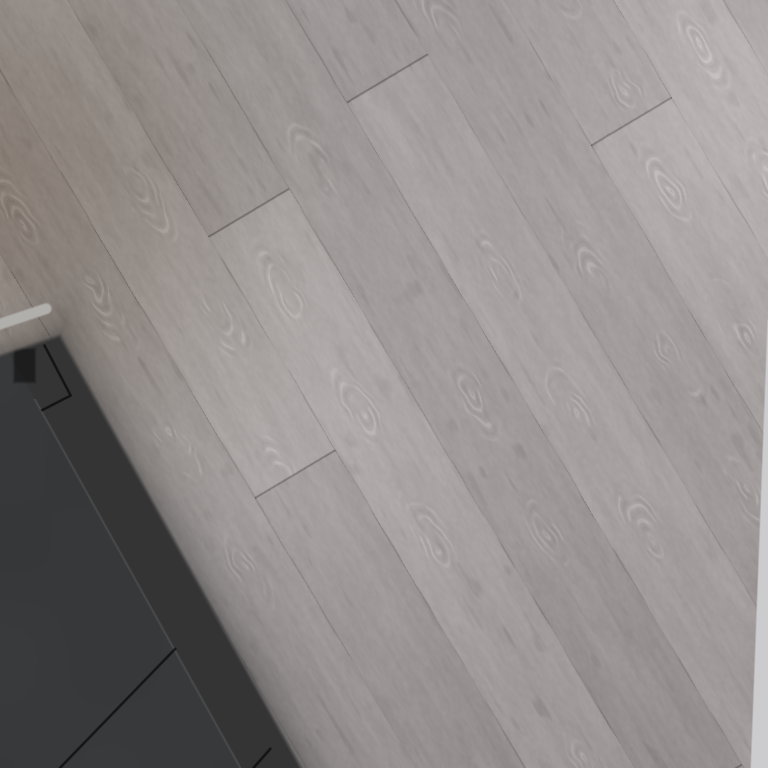
A WebGL 2 fragment shader for this texture:

```glsl
#version 300 es
precision highp float;
// Diagonal grey wood-plank floor with a dark cabinet corner and a pale edge strip.
uniform vec2 u_resolution;
out vec4 fragColor;

#define PLANK_WIDTH 0.1222
#define PLANK_LENGTH 1.25
#define PLANK_SHIFT 0.0755
#define SEAM_HALF 0.0012
#define TONE_STEP 0.028
#define GRAIN 0.05
#define FIGURE 0.055
#define FIGURE_CELL 0.19
#define WOOD vec3(0.635, 0.617, 0.612)
#define WARM_WOOD vec3(0.53, 0.49, 0.458)
#define CABINET vec3(0.215, 0.22, 0.225)
#define PALE vec3(0.80, 0.80, 0.81)

// Joint position along each plank row, cycling every eight rows
const float JOINTS[8] = float[8](0.404, 0.10, 0.346, 0.20, 0.557, 1.30, 1.20, 0.727);

float hash(vec2 p) {
  vec3 q = fract(p.xyx * 0.1031);
  q += dot(q, q.yzx + 33.33);
  return fract((q.x + q.y) * q.z);
}

float noise(vec2 p) {
  vec2 i = floor(p), f = fract(p);
  f = f * f * (3.0 - 2.0 * f);
  return mix(mix(hash(i), hash(i + vec2(1, 0)), f.x),
             mix(hash(i + vec2(0, 1)), hash(i + vec2(1, 1)), f.x), f.y);
}

float segment(vec2 p, vec2 a, vec2 b) {
  vec2 d = b - a;
  return length(p - a - d * clamp(dot(p - a, d) / dot(d, d), 0.0, 1.0));
}

// Coverage of a line or shape whose distance is d
float cover(float d, float halfWidth, float blur) {
  return 1.0 - smoothstep(halfWidth - blur, halfWidth + blur, d);
}

// Nested arches of wood figure, scattered along one plank
float figure(vec2 g, vec2 id) {
  float cell = floor(g.y / FIGURE_CELL);
  vec2 key = id * 17.0 + vec2(cell * 3.0, cell) + 90.0;
  float r = hash(key);
  vec2 q = g - vec2((r - 0.5) * 0.045, (cell + 0.5) * FIGURE_CELL);
  q += 0.007 * (vec2(noise(g * 55.0 + key), noise(g * 60.0 + key + 9.0)) - 0.5);
  q /= vec2(0.026, 0.075);
  float mask = cover(length(q), 0.75, 0.25) * step(0.3, hash(key + 5.0));
  float ring = sin(30.0 * length(q * vec2(0.8, 0.75) + vec2(0.0, r - 0.5)));
  float broken = smoothstep(0.25, 0.7, noise(g * vec2(90, 45) + key));
  return mask * broken * (smoothstep(0.2, 1.0, ring) - 0.4 * smoothstep(0.3, 1.0, -ring));
}

vec3 woodFloor(vec2 t, float px) {
  // Rotate into plank space: x across, y along
  vec2 w = vec2(dot(t, vec2(0.859, -0.512)), dot(t, vec2(0.512, 0.859)));
  float across = (w.x - PLANK_SHIFT) / PLANK_WIDTH;
  float row = floor(across);
  float offset = w.y - JOINTS[int(mod(row, 8.0))];
  float board = floor(offset / PLANK_LENGTH);
  float along = offset - board * PLANK_LENGTH;
  vec2 id = vec2(row, board);
  vec2 g = vec2((across - row - 0.5) * PLANK_WIDTH, along);
  vec2 s = g + id * vec2(3.7, 5.3) + 40.0;

  // Board tone, streaks, speckle and figure
  float tone = TONE_STEP * (0.5 - mod(row + board, 2.0)) + 0.012 * (hash(id + 50.0) - 0.5);
  float streak = noise(s * vec2(38, 4)) - 0.5;
  float fine = noise(s * vec2(170, 22)) - 0.5;
  float speck = noise(s * vec2(330, 150)) - 0.5;
  tone += GRAIN * (0.55 * streak + 0.55 * fine + 0.4 * speck);
  float pores = smoothstep(0.74, 0.95, noise(s * vec2(120, 28) + 7.0));
  tone -= GRAIN * pores * noise(s * vec2(16, 8));
  tone += FIGURE * figure(g, id);

  // Broad light: warm shade at left, bright upper right, dim lower right
  float warm = cover(length((t - vec2(0.0, 0.24)) * vec2(1.0, 0.8)), 0.24, 0.24);
  vec3 color = mix(WOOD, WARM_WOOD, 0.9 * warm);
  color += 0.07 * cover(length(t - vec2(1.0, 0.12)), 0.22, 0.22);
  color += 0.03 * cover(length(t - vec2(0.42, 0.5)), 0.2, 0.2);
  color -= 0.035 * smoothstep(0.6, 1.0, t.y);
  color += tone;

  // Faint worn seams and clearer end joints
  float blur = max(px, 0.0012);
  float seamDist = (0.5 - abs(across - row - 0.5)) * PLANK_WIDTH;
  float wear = smoothstep(0.35, 0.8, noise(vec2(row * 9.0 + 60.0, w.y * 24.0 + 60.0)));
  color -= (0.018 + 0.07 * wear) * cover(seamDist, SEAM_HALF, blur);
  color -= 0.17 * cover(min(along, PLANK_LENGTH - along), SEAM_HALF, blur);
  return color;
}

void main() {
  // Canvas units with y measured downward from the top
  vec2 t = gl_FragCoord.xy / u_resolution;
  t.y = 1.0 - t.y;
  float px = 1.0 / min(u_resolution.x, u_resolution.y);
  vec3 color = woodFloor(t, px);

  // Cabinet with its soft contact shadow
  vec2 c = t - vec2(0.078, 0.437);
  float side = dot(c, vec2(0.873, -0.487));
  float body = max(side, dot(c, vec2(-0.316, -0.949)));
  color *= 1.0 - 0.3 * exp(-max(body, 0.0) * 38.0);
  vec3 panel = CABINET + 0.018 * (noise(t * 7.0) - 0.5);
  panel = mix(panel, CABINET * vec3(0.95, 0.93, 0.92), smoothstep(-0.072, -0.066, side));
  panel += 0.08 * cover(abs(side + 0.069), 0.0012, 0.0015) * step(0.52, t.y);
  float gap = min(segment(t, vec2(0.078, 1.0), vec2(0.228, 0.845)),
                  segment(t, vec2(0.33, 1.0), vec2(0.352, 0.975)));
  float latch = min(segment(t, vec2(0.058, 0.45), vec2(0.092, 0.515)),
                    segment(t, vec2(0.092, 0.515), vec2(0.055, 0.534)));
  panel *= 1.0 - 0.65 * cover(min(gap, latch), 0.0016, max(px, 0.001));
  vec2 slot = abs(t - vec2(0.032, 0.476)) - vec2(0.014, 0.022);
  panel *= 1.0 - 0.45 * cover(max(slot.x, slot.y), 0.0, 0.003);
  color = mix(color, panel, cover(body, 0.0, max(px, 0.004)));

  // Pale rail at left and pale strip at right
  float rail = segment(t, vec2(-0.03, 0.432), vec2(0.06, 0.402));
  color = mix(color, PALE * vec3(0.87, 0.86, 0.83), cover(rail, 0.007, max(px, 0.002)));
  float strip = max(0.9995 - 0.022 * (t.y - 0.417) / 0.583 - t.x, 0.417 - t.y);
  color = mix(color, PALE, cover(strip, 0.0, max(px, 0.0015)));
  fragColor = vec4(clamp(color, 0.0, 1.0), 1.0);
}
```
----------
ASSIGNMENT |
In the copy, leave out the pictures and restate the records exactly.

TASK ANSWER |
A WebGL 2 fragment shader for this texture:

```glsl
#version 300 es
precision highp float;
// Diagonal grey wood-plank floor with a dark cabinet corner and a pale edge strip.
uniform vec2 u_resolution;
out vec4 fragColor;

#define PLANK_WIDTH 0.1222
#define PLANK_LENGTH 1.25
#define PLANK_SHIFT 0.0755
#define SEAM_HALF 0.0012
#define TONE_STEP 0.028
#define GRAIN 0.05
#define FIGURE 0.055
#define FIGURE_CELL 0.19
#define WOOD vec3(0.635, 0.617, 0.612)
#define WARM_WOOD vec3(0.53, 0.49, 0.458)
#define CABINET vec3(0.215, 0.22, 0.225)
#define PALE vec3(0.80, 0.80, 0.81)

// Joint position along each plank row, cycling every eight rows
const float JOINTS[8] = float[8](0.404, 0.10, 0.346, 0.20, 0.557, 1.30, 1.20, 0.727);

float hash(vec2 p) {
  vec3 q = fract(p.xyx * 0.1031);
  q += dot(q, q.yzx + 33.33);
  return fract((q.x + q.y) * q.z);
}

float noise(vec2 p) {
  vec2 i = floor(p), f = fract(p);
  f = f * f * (3.0 - 2.0 * f);
  return mix(mix(hash(i), hash(i + vec2(1, 0)), f.x),
             mix(hash(i + vec2(0, 1)), hash(i + vec2(1, 1)), f.x), f.y);
}

float segment(vec2 p, vec2 a, vec2 b) {
  vec2 d = b - a;
  return length(p - a - d * clamp(dot(p - a, d) / dot(d, d), 0.0, 1.0));
}

// Coverage of a line or shape whose distance is d
float cover(float d, float halfWidth, float blur) {
  return 1.0 - smoothstep(halfWidth - blur, halfWidth + blur, d);
}

// Nested arches of wood figure, scattered along one plank
float figure(vec2 g, vec2 id) {
  float cell = floor(g.y / FIGURE_CELL);
  vec2 key = id * 17.0 + vec2(cell * 3.0, cell) + 90.0;
  float r = hash(key);
  vec2 q = g - vec2((r - 0.5) * 0.045, (cell + 0.5) * FIGURE_CELL);
  q += 0.007 * (vec2(noise(g * 55.0 + key), noise(g * 60.0 + key + 9.0)) - 0.5);
  q /= vec2(0.026, 0.075);
  float mask = cover(length(q), 0.75, 0.25) * step(0.3, hash(key + 5.0));
  float ring = sin(30.0 * length(q * vec2(0.8, 0.75) + vec2(0.0, r - 0.5)));
  float broken = smoothstep(0.25, 0.7, noise(g * vec2(90, 45) + key));
  return mask * broken * (smoothstep(0.2, 1.0, ring) - 0.4 * smoothstep(0.3, 1.0, -ring));
}

vec3 woodFloor(vec2 t, float px) {
  // Rotate into plank space: x across, y along
  vec2 w = vec2(dot(t, vec2(0.859, -0.512)), dot(t, vec2(0.512, 0.859)));
  float across = (w.x - PLANK_SHIFT) / PLANK_WIDTH;
  float row = floor(across);
  float offset = w.y - JOINTS[int(mod(row, 8.0))];
  float board = floor(offset / PLANK_LENGTH);
  float along = offset - board * PLANK_LENGTH;
  vec2 id = vec2(row, board);
  vec2 g = vec2((across - row - 0.5) * PLANK_WIDTH, along);
  vec2 s = g + id * vec2(3.7, 5.3) + 40.0;

  // Board tone, streaks, speckle and figure
  float tone = TONE_STEP * (0.5 - mod(row + board, 2.0)) + 0.012 * (hash(id + 50.0) - 0.5);
  float streak = noise(s * vec2(38, 4)) - 0.5;
  float fine = noise(s * vec2(170, 22)) - 0.5;
  float speck = noise(s * vec2(330, 150)) - 0.5;
  tone += GRAIN * (0.55 * streak + 0.55 * fine + 0.4 * speck);
  float pores = smoothstep(0.74, 0.95, noise(s * vec2(120, 28) + 7.0));
  tone -= GRAIN * pores * noise(s * vec2(16, 8));
  tone += FIGURE * figure(g, id);

  // Broad light: warm shade at left, bright upper right, dim lower right
  float warm = cover(length((t - vec2(0.0, 0.24)) * vec2(1.0, 0.8)), 0.24, 0.24);
  vec3 color = mix(WOOD, WARM_WOOD, 0.9 * warm);
  color += 0.07 * cover(length(t - vec2(1.0, 0.12)), 0.22, 0.22);
  color += 0.03 * cover(length(t - vec2(0.42, 0.5)), 0.2, 0.2);
  color -= 0.035 * smoothstep(0.6, 1.0, t.y);
  color += tone;

  // Faint worn seams and clearer end joints
  float blur = max(px, 0.0012);
  float seamDist = (0.5 - abs(across - row - 0.5)) * PLANK_WIDTH;
  float wear = smoothstep(0.35, 0.8, noise(vec2(row * 9.0 + 60.0, w.y * 24.0 + 60.0)));
  color -= (0.018 + 0.07 * wear) * cover(seamDist, SEAM_HALF, blur);
  color -= 0.17 * cover(min(along, PLANK_LENGTH - along), SEAM_HALF, blur);
  return color;
}

void main() {
  // Canvas units with y measured downward from the top
  vec2 t = gl_FragCoord.xy / u_resolution;
  t.y = 1.0 - t.y;
  float px = 1.0 / min(u_resolution.x, u_resolution.y);
  vec3 color = woodFloor(t, px);

  // Cabinet with its soft contact shadow
  vec2 c = t - vec2(0.078, 0.437);
  float side = dot(c, vec2(0.873, -0.487));
  float body = max(side, dot(c, vec2(-0.316, -0.949)));
  color *= 1.0 - 0.3 * exp(-max(body, 0.0) * 38.0);
  vec3 panel = CABINET + 0.018 * (noise(t * 7.0) - 0.5);
  panel = mix(panel, CABINET * vec3(0.95, 0.93, 0.92), smoothstep(-0.072, -0.066, side));
  panel += 0.08 * cover(abs(side + 0.069), 0.0012, 0.0015) * step(0.52, t.y);
  float gap = min(segment(t, vec2(0.078, 1.0), vec2(0.228, 0.845)),
                  segment(t, vec2(0.33, 1.0), vec2(0.352, 0.975)));
  float latch = min(segment(t, vec2(0.058, 0.45), vec2(0.092, 0.515)),
                    segment(t, vec2(0.092, 0.515), vec2(0.055, 0.534)));
  panel *= 1.0 - 0.65 * cover(min(gap, latch), 0.0016, max(px, 0.001));
  vec2 slot = abs(t - vec2(0.032, 0.476)) - vec2(0.014, 0.022);
  panel *= 1.0 - 0.45 * cover(max(slot.x, slot.y), 0.0, 0.003);
  color = mix(color, panel, cover(body, 0.0, max(px, 0.004)));

  // Pale rail at left and pale strip at right
  float rail = segment(t, vec2(-0.03, 0.432), vec2(0.06, 0.402));
  color = mix(color, PALE * vec3(0.87, 0.86, 0.83), cover(rail, 0.007, max(px, 0.002)));
  float strip = max(0.9995 - 0.022 * (t.y - 0.417) / 0.583 - t.x, 0.417 - t.y);
  color = mix(color, PALE, cover(strip, 0.0, max(px, 0.0015)));
  fragColor = vec4(clamp(color, 0.0, 1.0), 1.0);
}
```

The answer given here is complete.